Finally I found the church and entered its backyard because the entrance doors were locked. There were two men in the backyard discussing something. I asked them a couple of questions about the current situation of this place. They told me what I've read already, that the church was used as a puppet theatre during soviet times although now it is not used anymore and soon it will probably be renovated by the government as an important historical building and I was very glad to hear it. 

I told them that I am a blogger and a Baku tour guide and that I would like to take a look inside. Of course they responded negatively because of safety issues (some renovation is already going on and they've installed wooden blocks around it). Then I asked if I can walk around the church in the back yard to take a few pictures. They agreed and politely asked me to be careful and watch my step. You know how people say, "what's not allowed is always interesting". On the other side of the church I saw a door that was not locked and decided to sneak in while nobody was watching. "It is not a secret nuclear plant anyway" I thought to myself and decided to take a few quick shots inside.
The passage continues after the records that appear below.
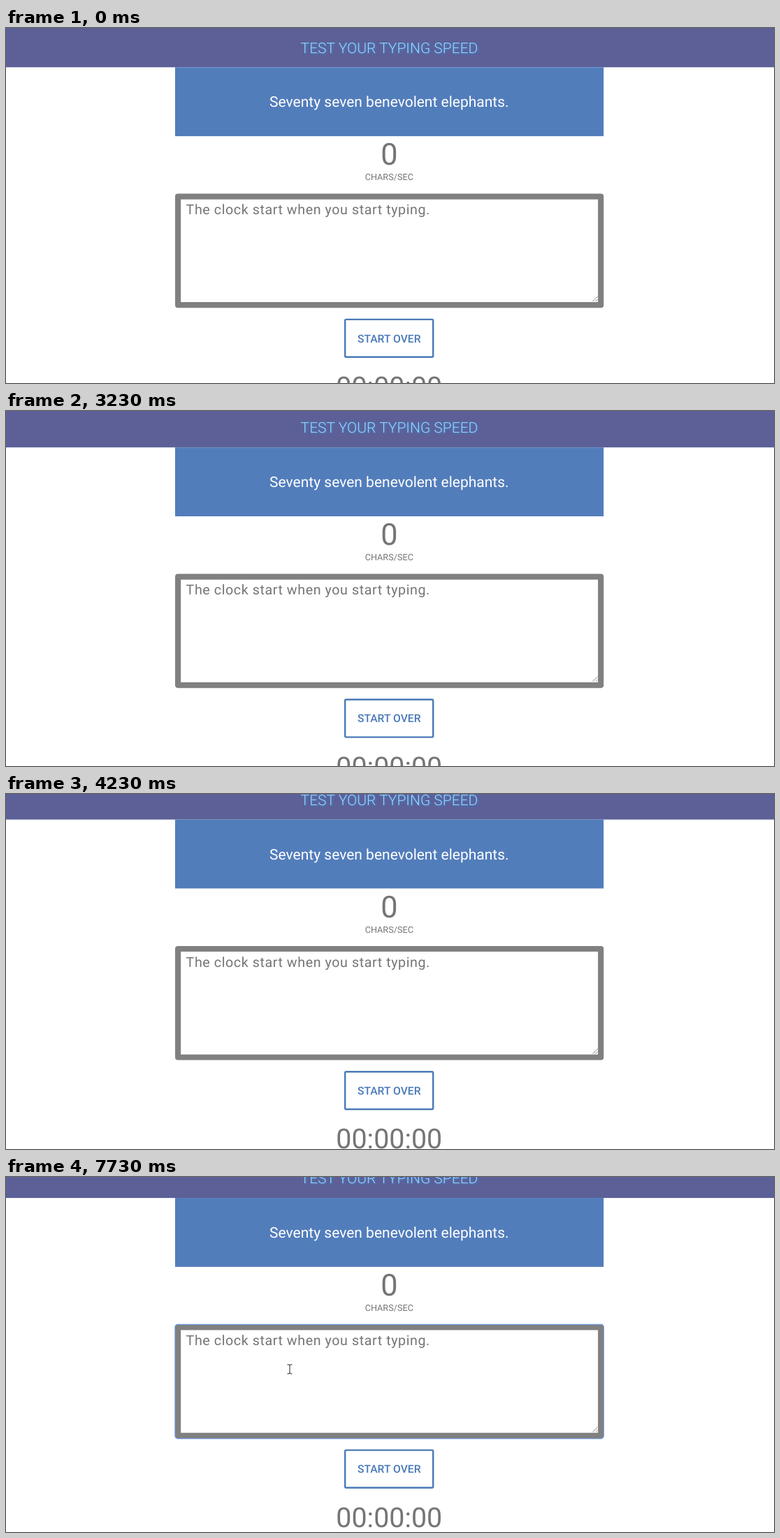
Write an HTML page that moves like this. It is 1099 by 509 pixels and loops after 8000 ms.

```html
<!DOCTYPE html>
<html lang="en">
<head>
<meta charset="utf-8">
<title>Typing speed test</title>
<style>
  html, body { margin: 0; width: 100%; height: 100%; overflow: hidden; background: #fff; }
  svg { display: block; width: 1099px; height: 509px; font-family: Roboto, sans-serif; text-rendering: geometricPrecision; }
  .mid { text-anchor: middle; }
  .grey { fill: #757575; }
  #title { font-size: 21px; font-weight: 300; fill: #94d6fa; filter: drop-shadow(1px 1px 1.5px #3f86d8); }
  #sentence { font-size: 21px; fill: #fff; }
  #rate { font-size: 43.3px; }
  #unit { font-size: 12.7px; }
  #hint { font-size: 19.68px; letter-spacing: .575px; }
  #button { font-size: 15.7px; font-weight: 500; fill: #4a7ab8; }
  #timer { font-size: 39.4px; }
</style>
</head>
<body>
<svg viewBox="0 0 1099 509">
  <g id="page">
    <rect width="1099" height="56.3" fill="#5c6097"/>
    <rect x="242" y="56.3" width="613.2" height="98.8" fill="#527dbb"/>
    <text id="title" class="mid" x="548.5" y="35.6">TEST YOUR TYPING SPEED</text>
    <text id="sentence" class="mid" x="548.3" y="113.4">Seventy seven benevolent elephants.</text>
    <text id="rate" class="mid grey" x="548.5" y="196.2">0</text>
    <text id="unit" class="mid grey" x="548.3" y="218.3">CHARS/SEC</text>

    <rect x="246.1" y="241.7" width="605.1" height="155.5" fill="#fff" stroke="#808080" stroke-width="8.2" stroke-linejoin="round"/>
    <rect id="focus" x="241.9" y="237.6" width="613.5" height="163.7" rx="4" fill="none" stroke="#6f9be0" stroke-width="1.2"/>
    <path d="M839.5 392l7-7m-2.8 7l2.8-2.8" stroke="#777" stroke-width=".9" fill="none"/>
    <text id="hint" class="grey" x="257.6" y="267.3">The clock start when you start typing.</text>
    <rect id="caret" x="258" y="249.3" width="1" height="24" fill="#222"/>

    <rect x="485.2" y="417.9" width="126" height="53.8" rx="1.5" fill="#fff" stroke="#4a7ab8" stroke-width="2.4"/>
    <text id="button" class="mid" x="548.3" y="450.6">START OVER</text>
    <text id="timer" class="mid grey" x="548.3" y="528">00:00:00</text>
  </g>
  <g id="pointer">
    <circle id="press" cx="-2" cy="-1" r="9.5" fill="#ffff6e"/>
    <path id="beam" d="M-3.5-6.5h2.5l1 1 1-1h2.5M0-5.5v11M-3.5 6.5h2.5l1-1 1 1h2.5" fill="none" stroke="#222"/>
    <path id="arrow" d="M.5.8v12.7l3-2.8 1.9 4.6 1.9-.8-1.9-4.4h4z" fill="#fff" stroke="#000" stroke-width=".8"/>
  </g>
</svg>
<script>
const LOOP = 8000, STEP = 74, PIXEL = 0.82;
const PRESS = 6080, FOCUS = 6160, BLINK = 550;

const legs = [
  { start: 510, steps: 3, from: [990, 498], to: [890, 320] },
  { start: 890, steps: 3, from: [890, 320], to: [1081, 149] },
  { start: 1290, steps: 3, from: [1081, 149], to: [1100, 125] },
  { start: 5240, steps: 3, from: [937, 185], to: [526, 116] },
  { start: 5700, steps: 5, from: [526, 116], to: [406, 275.5] },
];

const el = id => document.getElementById(id);
const show = (id, on) => el(id).setAttribute("visibility", on ? "visible" : "hidden");
const move = (id, x, y) => el(id).setAttribute("transform", `translate(${x} ${y})`);

// Share of a stepped move that is done; the first step comes at once.
function progress(t, start, steps) {
  const done = Math.floor((t - start) / STEP) + 1;
  return Math.min(Math.max(done, 0), steps) / steps;
}

// Slow drag, two single nudges, then a quicker drag, in whole page pixels.
function scrolled(t) {
  return Math.ceil(10 * progress(t, 3080, 7) + progress(t, 3760, 1) + progress(t, 3990, 1)
    + 20 * progress(t, 4140, 3) ** 1.3);
}

function pointerAt(t) {
  const leg = legs.filter(l => l.start <= t).pop();
  if (!leg) return [-100, -100];
  const p = progress(t, leg.start, leg.steps);
  return leg.from.map((a, i) => a + (leg.to[i] - a) * p);
}

function draw(t) {
  move("page", 0, -scrolled(t) * PIXEL);

  const [x, y] = pointerAt(t);
  const inField = x > 242 && x < 855 && y > 212;
  move("pointer", x, y);
  show("arrow", !inField);
  show("beam", inField);
  show("press", t >= PRESS && t < FOCUS);

  show("focus", t >= FOCUS);
  show("caret", t >= FOCUS && Math.floor((t - PRESS) / BLINK) % 2 === 0);
}

function tick() {
  draw(performance.now() % LOOP);
  requestAnimationFrame(tick);
}
tick();
</script>
</body>
</html>
```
the main hall, to reach which I had to climb to the second floor but I believe the main entrance from the street opens here because the backyard is quite lower than the street 
some heritage, a part of the building's puppet theatre past
The illumination was not good plus my old and rusty blackberry camera takes no good pictures even in good illumination so I am sorry about the quality. But it was quite interesting and I enjoyed what I saw inside. I didn't risk to climb up to the last floor to reach the bell tower because the old stairs were already cracking under my heavy body.

The main lesson I've learnt from this trip was to check twice if the camera is packed and plan a longer trip for an event like this. Well I'm definitely coming back here next spring....

related articles:
German Settlements of Azerbaijan
Churches of Baku / Then & Now